■ **YOUR INSTRUCTIONS**
The answer should be one number, the count of lines in the data with "tabbed".

■ **DATA SUPPLIED**
—————
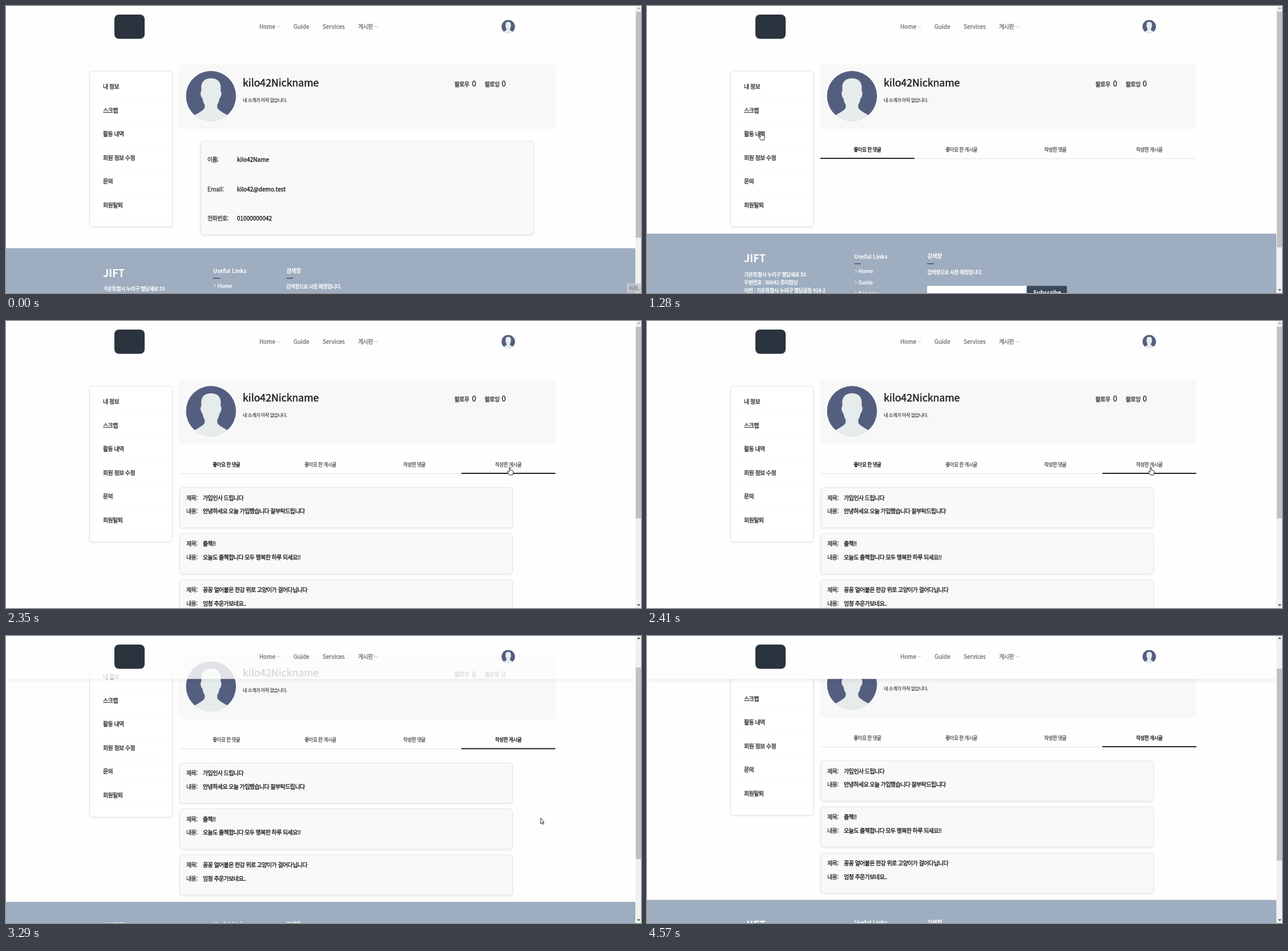
Write an HTML page that moves like this. It is 1113 px wide and 503 px high and loops after 4850 ms.

```html
<!DOCTYPE html>
<html lang="ko">
<head>
<meta charset="utf-8">
<title>내 정보</title>
<style>
  html, body { margin: 0; width: 100%; height: 100%; overflow: hidden; background: #fefefe; }
  svg { display: block; width: 1113px; height: 503px; }
  text {
    font-family: "Noto Sans CJK KR", "Noto Sans CJK JP", sans-serif;
    fill: currentColor; stroke: currentColor; stroke-width: .03em; white-space: pre;
  }
  .ko { letter-spacing: -.06em; }
  .bold { font-weight: 700; stroke: none; }
  .card { filter: drop-shadow(0 1.5px 1.5px rgba(0, 0, 0, .08)); }
  .soft { filter: drop-shadow(0 1px 2px rgba(0, 0, 0, .05)); }
  .bar { filter: drop-shadow(0 1px 4px rgba(0, 0, 0, .1)); }
</style>
</head>
<body>
<svg id="stage" viewBox="0 0 1113 503"></svg>
<script>
const LOOP = 4850;
const SHOW_TABS = 1210, SHOW_POSTS = 2350;
const INK = '#212529', GREY = '#6c737b', NAVY = '#545f80', PALE = '#e6ecec';
const TAB_W = 164.7;

const text = (x, y, str, { size = 10, color = INK, bold = false, anchor = 'start', id = '' } = {}) => {
  const cls = (/[가-힣]/.test(str) ? 'ko' : '') + (bold ? ' bold' : '');
  return `<text ${id && `id="${id}"`} x="${x}" y="${y}" class="${cls}" font-size="${size}" ` +
    `text-anchor="${anchor}" style="color:${color}">${str}</text>`;
};
const rect = (x, y, w, h, fill, extra = '') =>
  `<rect x="${x}" y="${y}" width="${w}" height="${h}" fill="${fill}" ${extra}/>`;
const card = (x, y, w, h, fill, line) =>
  rect(x + .5, y + .5, w - 1, h - 1, fill, `rx="4.5" stroke="${line}" class="card"`);
const path = (d, stroke, width = 1) =>
  `<path d="${d}" fill="none" stroke="${stroke}" stroke-width="${width}"/>`;
const group = (id, body) => `<g id="${id}">${body}</g>`;

// Default user picture, drawn in a circle of radius 44
const avatar = (x, y, scale) => `
  <g transform="translate(${x} ${y}) scale(${scale})" clip-path="url(#round)">
    <circle r="44" fill="${NAVY}"/>
    <path fill="${PALE}" d="M-17-13C-18-25-11-31 0-31S18-25 17-13V-8Q19-7 18-2Q17 3 15 4
      Q14 11 11 15V20Q12 25 29 33.5V46H-29V33.5Q-12 25-11 20V15Q-14 11-15 4Q-17 3-18-2Q-19-7-17-8Z"/>
  </g>`;

const navBar = () => {
  const item = (x, str) => text(x, 39.6, str, { color: GREY });
  const chevron = x => path(`M${x} 34.8l3 3 3-3`, '#a3a9b0', .8);
  return rect(190, 15, 53, 42.5, '#2b333f', 'rx="8"') +
    item(444, 'Home') + chevron(474.3) + item(504, 'Guide') + item(555, 'Services') +
    item(617, '게시판') + chevron(646.3) + avatar(880.3, 36.2, .27);
};

const sideMenu = () => card(146, 113.5, 146, 274, '#fff', '#dfe2e6') +
  ['내 정보', '스크랩', '활동 내역', '회원 정보 수정', '문의', '회원탈퇴'].map((label, i) =>
    text(170, 145 + i * 41.5, label) +
    rect(158, 162 + i * 41.5, 122, 1, '#f8f8f9')).join('');

const profile = () => rect(304, 102, 658, 111, '#f8f8f8', 'rx="6" class="soft"') +
  avatar(359.3, 157.8, 1) +
  text(415, 141, 'kilo42Nickname', { size: 17.7 }) +
  text(415, 167.6, '내 소개가 아직 없습니다.', { size: 8.2, color: '#444' }) +
  text(786, 140.8, '팔로우') + text(817, 141.3, '0', { size: 12.5 }) +
  text(839, 140.8, '팔로잉') + text(869, 141.3, '0', { size: 12.5 });

const info = () => card(340.5, 236.5, 584.5, 165, '#f8f9fb', '#dcdfe6') +
  [['이름:', 'kilo42Name'], ['Email:', 'kilo42@demo.test'], ['전화번호:', '01000000042']]
    .map(([key, value], i) =>
      text(353, 273.2 + i * 51.5, key, { color: '#333' }) +
      text(405, 273.2 + i * 51.5, value, { color: '#111' })).join('');

const tabs = () => rect(304, 267, 658.5, 1, '#dee2e6') +
  ['좋아요 한 댓글', '좋아요 한 게시글', '작성한 댓글', '작성한 게시글'].map((label, i) =>
    text(386.2 + i * TAB_W, 254.8, label, { size: 8.6, anchor: 'middle', color: '#555', id: 'tab' + i })).join('') +
  rect(304, 266, TAB_W, 2, INK, 'id="underline"');

const posts = () => [
  ['가입인사 드립니다', '안녕하세요 오늘 가입했습니다 잘부탁드립니다'],
  ['출첵!!', '오늘도 출첵합니다 모두 행복한 하루 되세요!!'],
  ['꽁꽁 얼어붙은 한강 위로 고양이가 걸어다닙니다', '엄청 추운가보네요..']
].map(([title, body], i) => {
  const y = 291.5 + i * 80.6;
  return card(304, y, 584, 71.5, '#f8fafa', '#dfe5e8') +
    text(316, y + 22.3, '제목:', { color: '#333' }) + text(345, y + 22.3, title, { color: '#111' }) +
    text(316, y + 45.8, '내용:', { color: '#333' }) + text(345, y + 45.8, body, { color: '#111' });
}).join('');

const footer = () => {
  const white = (x, y, str, size = 10) => text(x, y, str, { size, color: '#fff', bold: true });
  const dash = x => rect(x, 52, 12, 1.4, '#3d4b6b');
  const link = (y, str) => path(`M364.5 ${y - 6.5}l3 3-3 3`, '#fff', .9) +
    text(370.5, y, str, { size: 9.2, color: '#fff' });
  return rect(0, 0, 1103, 520, '#9eadbf') +
    white(170, 50.3, 'JIFT', 18) +
    ['가온특별시 누리구 별담새로 53', '우편번호 : 00042 루미빌딩', '지번 : 가온특별시 누리구 별담골동 918-2']
      .map((line, i) => white(170, 74.8 + i * 14, line, 9)).join('') +
    white(363, 43.5, 'Useful Links', 9.7) + dash(363) +
    link(69, 'Home') + link(88.6, 'Guide') + link(108.2, 'Services') +
    white(491, 43.3, '검색창') + dash(491) +
    white(491, 70.8, '검색창으로 사용 예정입니다.', 8.8) +
    rect(491, 91.5, 176, 24, '#fff', 'rx="2"') + rect(665.5, 91.5, 70.5, 24, '#3a4757', 'rx="2"') +
    white(677, 106.5, 'Subscribe');
};

const scrollbar = () => rect(1103, 0, 10, 503, '#f1f1f1') +
  rect(1104, 10, 9, 396, '#c1c1c1', 'id="thumb"') +
  '<path id="up" d="M1106 5.3h6l-3-3.2z" fill="#a3a3a3"/><path d="M1106 496.5h6l-3 3.2z" fill="#505050"/>';

const cursor = () => `<g id="cursor" fill="#fff" stroke="#111" stroke-width=".9" stroke-linejoin="round">
  <path id="arrow" d="M0 0V10L2.3 8 3.7 11 5.2 10.3 3.9 7.3H6.3Z"/>
  <path id="hand" d="M-1 1Q-1 0 0 0T1 1V5.2L5.2 6.3Q6.5 6.7 6.3 8L5.6 12 4.8 14H-.5L-4.4 8.8
    Q-4.9 7.5-3.8 7.2T-1 9Z"/></g>`;

const stage = document.getElementById('stage');
stage.innerHTML = '<clipPath id="round"><circle r="44"/></clipPath>' +
  rect(0, 0, 1113, 503, '#fefefe') +
  group('page', sideMenu() + profile() + group('info', info()) + group('tabs', tabs()) +
    group('posts', posts()) + group('footer', footer())) +
  rect(0, -10, 1103, 85.3, '#fefefe', 'id="navBack" class="bar"') + navBar() + scrollbar() +
  group('badge', rect(1088, 486, 25, 17, '#c4c9cf', 'opacity=".8"') +
    text(1092, 498, '녹화', { size: 9, color: '#858a90' })) +
  cursor();

const el = {};
stage.querySelectorAll('[id]').forEach(node => { el[node.id] = node; });

// Rows are [time, value, value...], joined by straight lines
const track = (rows, t) => {
  const i = rows.findIndex(row => row[0] > t);
  if (i === 0) return rows[0].slice(1);
  if (i < 0) return rows[rows.length - 1].slice(1);
  const a = rows[i - 1], b = rows[i], k = (t - a[0]) / (b[0] - a[0]);
  return a.slice(1).map((v, n) => v + (b[n + 1] - v) * k);
};
const unit = v => Math.min(1, Math.max(0, v));
const show = (node, on) => { node.style.display = on ? '' : 'none'; };

const POINTER = [
  [70, 1098, 491], [330, 700, 345], [590, 224, 213], [660, 219, 213], [730, 212.5, 216.5],
  [1010, 200, 221], [1470, 200, 221], [1600, 420, 288], [1740, 700, 305], [1870, 868, 290],
  [1940, 893, 268], [2010, 885, 258], [2140, 883, 256], [2810, 883, 256], [3080, 937, 319],
  [3360, 937, 319], [3830, 1062, 382], [4360, 1095, 489], [4540, 1098, 492]
];
const SCROLL = [[3130, 0], [3140, 1], [3165, 1], [3210, 30], [3290, 69.5], [3360, 72.5], [3430, 73]];

function draw(t) {
  const tabbed = t >= SHOW_TABS, listed = t >= SHOW_POSTS;
  const [scroll] = track(SCROLL, t);
  const [x, y] = track(POINTER, t);

  show(el.info, !tabbed);
  show(el.tabs, tabbed);
  show(el.posts, listed);
  el.footer.setAttribute('transform', `translate(0 ${listed ? 535.5 : tabbed ? 399 : 424.5})`);
  el.page.setAttribute('transform', `translate(0 ${-scroll})`);

  el.underline.setAttribute('x', 304 + (listed ? 3 * TAB_W : 0));
  const swap = unit((t - 2420) / 130);
  const shade = k => { const v = 85 - 70 * k; return `rgb(${v},${v},${v})`; };
  el.tab0.style.color = shade(1 - swap);
  el.tab3.style.color = shade(swap);

  el.navBack.style.opacity = 1 - (1 - unit((t - 3150) / 240)) ** 2;
  el.thumb.setAttribute('y', 10 + scroll * .65);
  el.thumb.setAttribute('height', listed ? 336 : tabbed ? 413 : 396);
  el.up.setAttribute('fill', scroll > 0 ? '#505050' : '#a3a3a3');

  const hand = (t >= 660 && t < 1500) || (t >= 1960 && t < 2830);
  show(el.badge, t < 70);
  show(el.cursor, t >= 70 && t < 4540);
  show(el.hand, hand);
  show(el.arrow, !hand);
  el.cursor.setAttribute('transform', `translate(${x} ${y})`);
}

const start = performance.now();
function tick() {
  draw((performance.now() - start) % LOOP);
  requestAnimationFrame(tick);
}
tick();
</script>
</body>
</html>
```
—————
■ **OUTPUT BELOW**
5